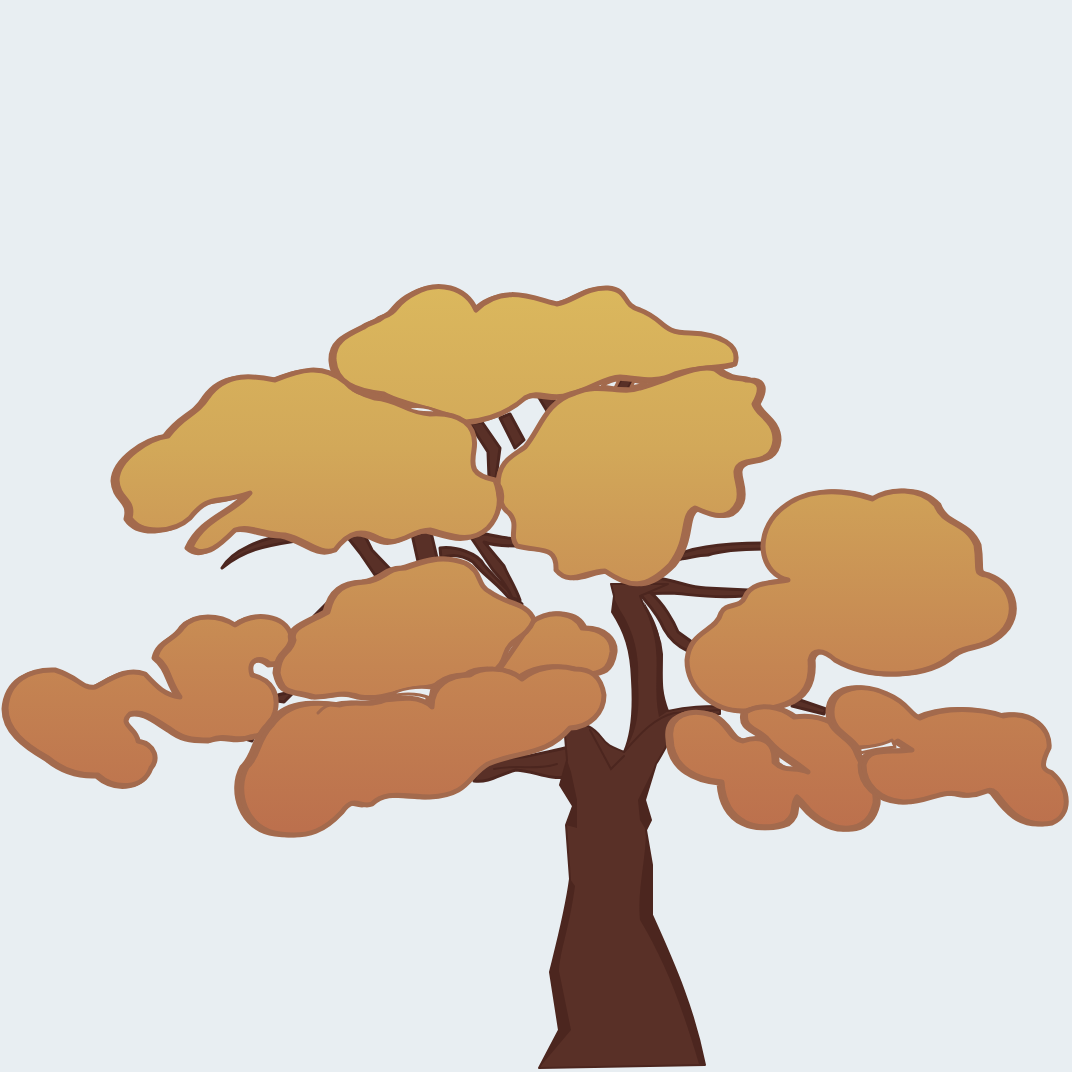
<!DOCTYPE html>
<html lang="en">
<head>
<meta charset="utf-8">
<title>Autumn tree</title>
<style>
:root {
  --sky: #e8eef2;
  --bark: #593027;
  --bark-shade: #4c261f;
  --leaf-edge: #a36a4d;
  --leaf-top: #dbb85d;
  --leaf-upper: #d2a859;
  --leaf-lower: #c58552;
  --leaf-bottom: #bc704d;
}
html, body { margin: 0; background: var(--sky); overflow: hidden; }
svg { display: block; width: 1072px; height: 1072px; }
.branch { fill: var(--bark); stroke: var(--bark-shade); stroke-width: 3; stroke-linejoin: round; }
.trunk { fill: var(--bark); stroke: var(--bark-shade); stroke-width: 2; stroke-linejoin: round; }
.bark-shade { fill: var(--bark-shade); }
.bark-line { fill: none; stroke: var(--bark-shade); stroke-width: 2; stroke-linecap: round; }
.edge { fill: var(--leaf-edge); stroke: var(--leaf-edge); stroke-width: 5; stroke-linejoin: round; }
.face { fill: url(#autumn); stroke: var(--leaf-edge); stroke-width: 5; stroke-linejoin: round; }
.crease { fill: none; stroke: var(--leaf-edge); stroke-width: 3; stroke-linecap: round; }
.gap { fill: var(--sky); stroke: var(--leaf-edge); stroke-width: 3; stroke-linejoin: round; }
</style>
</head>
<body>
<svg viewBox="0 0 1072 1072" role="img" aria-label="Tree with cloud-shaped autumn foliage">
  <defs>
    <linearGradient id="autumn" gradientUnits="userSpaceOnUse" x1="0" y1="286" x2="0" y2="830">
      <stop offset="0" style="stop-color:var(--leaf-top)"/>
      <stop offset=".3" style="stop-color:var(--leaf-upper)"/>
      <stop offset=".7" style="stop-color:var(--leaf-lower)"/>
      <stop offset="1" style="stop-color:var(--leaf-bottom)"/>
    </linearGradient>
    <path id="crown" d="M476 310C466 287 438 280 415 293C393 304 400 311 383 317C376 323 372 321 364 327C350 334 333 340 334 360C336 383 355 391 384 394C400 404 435 408 466 422C490 420 508 413 525 398C540 389 550 402 570 394C590 390 605 377 620 377C640 378 655 384 675 374C700 366 718 369 735 364C741 345 720 334 690 333C660 333 666 320 640 310C621 305 630 290 608 288C585 287 575 301 557 304C537 300 504 282 476 310Z"/>
    <path id="upper-left" d="M345 382C322 363 300 370 275 380C255 376 226 371 208 397C196 416 185 413 168 436C150 438 118 458 117 480C118 500 135 499 130 518C142 536 175 532 190 518C210 493 215 505 250 493C235 512 205 517 191 547C205 560 222 543 235 530C250 525 265 535 285 535C305 539 320 556 335 550C350 530 363 530 378 538C400 549 410 530 430 530C450 535 470 545 488 528C503 512 501 495 495 480C472 475 471 468 474 450C478 425 460 412 430 414C405 412 400 400 375 398C360 394 350 388 345 382Z"/>
    <path id="upper-right" d="M498 485C498 460 515 455 525 447C540 430 545 402 575 393C600 382 620 395 640 388C670 380 695 364 715 369C729 381 740 377 746 380C762 380 762 390 754 404C757 415 775 420 775 440C773 462 755 459 743 463C727 470 744 485 738 502C728 525 707 513 695 508C680 515 691 538 670 565C645 590 630 588 605 571C585 571 570 587 556 570C557 545 540 552 517 546C508 535 520 525 509 513C502 508 498 500 498 485Z"/>
    <path id="right-canopy" d="M788 580C762 574 754 540 775 515C800 487 840 488 872 499C890 488 920 487 936 505C943 525 966 521 976 545C980 570 973 573 986 575C1012 585 1017 610 1005 628C987 651 965 644 952 655C925 679 870 680 835 660C822 648 812 650 810 660C812 683 804 697 785 704C765 712 760 706 745 711C715 712 687 690 687 660C690 630 716 632 721 613C726 602 740 609 745 597C751 582 770 583 788 580Z"/>
    <path id="middle" d="M365 582C385 580 386 568 405 568C425 562 440 554 465 563C483 572 476 585 490 592C508 605 528 603 534 620C525 641 510 637 505 655C500 672 490 675 470 674C440 678 440 688 420 688C400 690 385 700 360 697C340 690 335 697 315 697C290 690 283 695 278 673C280 650 290 655 294 640C289 628 310 622 328 612C333 590 345 583 365 582Z"/>
    <path id="tuft" d="M532 622C550 609 575 612 582 628C603 628 613 640 612 652C609 672 600 673 585 675C540 690 520 690 495 676Z"/>
    <path id="lower-middle" d="M340 705C318 702 290 700 272 725C257 740 260 755 247 767C234 790 245 830 280 834C310 838 325 830 342 812C355 794 360 809 372 804C385 791 400 796 430 797C470 795 468 775 488 764C520 750 545 757 570 728C590 727 604 713 604 695C601 675 590 669 575 669C555 664 535 668 522 679C505 665 480 668 470 675C450 675 432 685 432 707C420 695 400 698 385 700C370 707 355 700 340 705Z"/>
    <path id="left-spray" d="M6 708C8 680 30 669 55 670C80 678 82 689 95 687C110 680 125 667 145 674C158 688 165 695 180 697C168 680 170 668 156 657C160 640 175 640 183 627C195 613 220 615 235 625C255 611 285 615 291 635C292 655 283 664 270 664C260 655 247 660 252 675C273 680 279 695 275 712C266 737 260 735 250 737C235 743 228 733 210 740C190 740 182 738 170 729C155 720 145 710 130 714C118 725 137 728 138 741C157 745 158 760 151 768C143 790 115 790 98 775C75 776 60 768 48 758C25 745 6 730 6 708Z"/>
    <path id="lower-right" d="M671 738C668 715 690 708 712 715C730 725 728 739 743 741C765 733 775 745 774 762C785 773 795 766 808 772C790 757 782 756 770 742C760 728 742 730 746 712C760 703 780 706 794 717C822 713 845 725 855 750C862 770 877 780 875 803C868 834 840 831 825 822C808 813 807 805 797 797C790 807 798 813 785 823C760 833 725 825 722 782C700 780 672 770 671 738Z"/>
    <path id="far-right" d="M832 712C832 685 865 683 887 694C909 703 910 715 920 718C945 706 980 708 1003 716C1033 710 1051 730 1049 748C1038 770 1046 770 1052 773C1071 790 1071 815 1052 823C1020 829 1006 806 996 793C987 785 985 797 965 795C940 788 930 803 903 802C880 800 864 785 864 765C868 747 885 753 912 750L898 741C890 748 876 747 858 748C850 735 832 732 832 712Z"/>
  </defs>

  <g id="branches">
    <path class="branch" d="M222 568C232 550 262 538 290 534L296 541C264 546 244 550 222 568Z"/>
    <path class="branch" d="M345 534L362 530L372 550L393 572L375 575L360 553Z"/>
    <path class="branch" d="M411 530L430 528L438 562L419 566Z"/>
    <path class="branch" d="M440 548C455 546 478 553 484 565C499 582 510 592 522 604L512 602C501 586 484 576 473 562C462 555 451 554 441 558Z"/>
    <path class="branch" d="M470 536L486 534C497 537 505 537 518 540L516 546C506 546 494 546 484 542L504 566C508 576 515 586 520 600L512 598C506 584 500 578 493 570Z"/>
    <path class="branch" d="M470 424L482 422L500 448L496 478H489L488 452Z"/>
    <path class="branch" d="M500 418L510 414L524 440L515 448Z"/>
    <path class="branch" d="M538 396L552 398L560 408L550 416Z"/>
    <path class="branch" d="M616 388L622 378L634 378L627 390Z"/>
    <path class="branch" d="M314 616L328 602L330 614Z"/>
    <path class="branch" d="M270 700C278 692 288 694 294 692L284 702Z"/>
    <path class="branch" d="M242 738L258 726L252 741Z"/>
    <path class="branch" d="M672 558C690 546 730 543 766 543V549C740 549 720 551 708 555C694 555 680 562 672 558Z"/>
    <path class="branch" d="M638 578C670 575 684 588 706 588L748 590L744 596C712 599 688 594 672 593L634 594Z"/>
    <path class="branch" d="M640 594L650 592C664 604 674 622 678 632L692 642L688 651C674 645 668 636 664 629C658 614 648 604 640 594Z"/>
    <path class="branch" d="M794 698L826 709L824 714L792 706Z"/>
    <path class="branch" d="M478 768L502 757C520 760 540 753 570 747L568 777C548 780 535 771 516 770C500 774 490 783 474 781Z"/>
    <path class="bark-line" d="M494 769C518 764 536 771 557 764"/>
  </g>

  <g id="trunk">
    <path class="trunk" d="M539 1068L559 1030L550 972C558 940 566 910 570 879L566 825L573 806L560 785L567 760L564 724C584 720 594 728 602 738C608 747 616 748 624 752C632 734 634 712 632 680C631 650 625 632 612 612L614 596L611 584H668L640 596C646 614 660 628 662 654C662 680 660 690 668 711C690 706 704 706 720 706V714L690 716C674 726 668 746 656 764L645 800L651 820L646 830L652 865V915C676 968 694 1010 705 1065Z"/>
    <path class="bark-shade" d="M539 1068L559 1030L550 972C558 940 566 910 570 879L575 886C569 930 560 950 559 971L571 1030Z"/>
    <path class="bark-shade" d="M646 830L652 865V915C676 968 694 1010 705 1065L699 1064C680 1000 664 960 640 920C637 890 646 860 646 830Z"/>
    <path class="bark-shade" d="M560 785L567 760L571 772L577 800V828L566 825L573 806Z"/>
    <path class="bark-shade" d="M656 764L645 800L651 820L646 830L640 820L638 800Z"/>
    <path class="bark-shade" d="M612 612L614 598L620 610C632 628 640 652 638 682C640 712 637 732 624 752C632 734 634 712 632 680C631 650 625 632 612 612Z"/>
    <path class="bark-shade" d="M644 602C652 616 660 628 662 654C662 680 660 690 668 711L659 717C654 694 658 670 656 650C655 632 648 618 644 602Z"/>
    <path class="bark-line" d="M590 730L611 769L624 756M624 752C640 734 654 718 674 713L720 710"/>
  </g>

  <g id="foliage">
    <g><use href="#crown" class="edge" x="-3" y="1"/><use href="#crown" class="face"/></g>
    <g><use href="#upper-left" class="edge" x="-4" y="1"/><use href="#upper-left" class="face"/></g>
    <g><use href="#upper-right" class="edge" x="4" y="0"/><use href="#upper-right" class="face"/></g>
    <g><use href="#right-canopy" class="edge" x="3" y="0"/><use href="#right-canopy" class="face"/></g>
    <g><use href="#left-spray" class="edge" x="-2" y="1"/><use href="#left-spray" class="face"/></g>
    <g><use href="#tuft" class="edge" x="3" y="0"/><use href="#tuft" class="face"/></g>
    <g><use href="#middle" class="edge" x="-3" y="0"/><use href="#middle" class="face"/></g>
    <g><use href="#lower-middle" class="edge" x="-5" y="0"/><use href="#lower-middle" class="face"/></g>
    <g><use href="#lower-right" class="edge" x="-3" y="1"/><use href="#lower-right" class="edge" x="3" y="1"/><use href="#lower-right" class="face"/></g>
    <g><use href="#far-right" class="edge" x="-4" y="0"/><use href="#far-right" class="face"/></g>
  </g>

  <g id="leaf-details">
    <path class="gap" d="M353 390C362 391 371 393 380 396C370 396 360 395 353 390Z"/>
    <path class="gap" d="M406 408C418 405 430 407 440 413C428 412 418 414 406 408Z"/>
    <path class="gap" d="M602 386C608 382 614 380 619 380L615 388Z"/>
    <path class="gap" d="M631 387L634 381L646 384Z"/>
    <path class="gap" d="M386 697C400 688 418 686 432 688L430 698C418 693 402 693 386 697Z"/>
    <path class="gap" d="M860 748C872 746 884 745 892 740L895 747C884 748 872 750 860 753Z"/>
    <path class="crease" d="M318 713C324 706 332 703 340 705M522 679C512 672 506 669 498 669M495 480C505 488 504 502 499 510"/>
  </g>
</svg>
</body>
</html>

⁂

Assignment - From the records above, repeat exactly the lines from the one with "with cloud-shaped autumn" through the one with "580C762 574 754", both included.

Output of the exercise -
<svg viewBox="0 0 1072 1072" role="img" aria-label="Tree with cloud-shaped autumn foliage">
  <defs>
    <linearGradient id="autumn" gradientUnits="userSpaceOnUse" x1="0" y1="286" x2="0" y2="830">
      <stop offset="0" style="stop-color:var(--leaf-top)"/>
      <stop offset=".3" style="stop-color:var(--leaf-upper)"/>
      <stop offset=".7" style="stop-color:var(--leaf-lower)"/>
      <stop offset="1" style="stop-color:var(--leaf-bottom)"/>
    </linearGradient>
    <path id="crown" d="M476 310C466 287 438 280 415 293C393 304 400 311 383 317C376 323 372 321 364 327C350 334 333 340 334 360C336 383 355 391 384 394C400 404 435 408 466 422C490 420 508 413 525 398C540 389 550 402 570 394C590 390 605 377 620 377C640 378 655 384 675 374C700 366 718 369 735 364C741 345 720 334 690 333C660 333 666 320 640 310C621 305 630 290 608 288C585 287 575 301 557 304C537 300 504 282 476 310Z"/>
    <path id="upper-left" d="M345 382C322 363 300 370 275 380C255 376 226 371 208 397C196 416 185 413 168 436C150 438 118 458 117 480C118 500 135 499 130 518C142 536 175 532 190 518C210 493 215 505 250 493C235 512 205 517 191 547C205 560 222 543 235 530C250 525 265 535 285 535C305 539 320 556 335 550C350 530 363 530 378 538C400 549 410 530 430 530C450 535 470 545 488 528C503 512 501 495 495 480C472 475 471 468 474 450C478 425 460 412 430 414C405 412 400 400 375 398C360 394 350 388 345 382Z"/>
    <path id="upper-right" d="M498 485C498 460 515 455 525 447C540 430 545 402 575 393C600 382 620 395 640 388C670 380 695 364 715 369C729 381 740 377 746 380C762 380 762 390 754 404C757 415 775 420 775 440C773 462 755 459 743 463C727 470 744 485 738 502C728 525 707 513 695 508C680 515 691 538 670 565C645 590 630 588 605 571C585 571 570 587 556 570C557 545 540 552 517 546C508 535 520 525 509 513C502 508 498 500 498 485Z"/>
    <path id="right-canopy" d="M788 580C762 574 754 540 775 515C800 487 840 488 872 499C890 488 920 487 936 505C943 525 966 521 976 545C980 570 973 573 986 575C1012 585 1017 610 1005 628C987 651 965 644 952 655C925 679 870 680 835 660C822 648 812 650 810 660C812 683 804 697 785 704C765 712 760 706 745 711C715 712 687 690 687 660C690 630 716 632 721 613C726 602 740 609 745 597C751 582 770 583 788 580Z"/>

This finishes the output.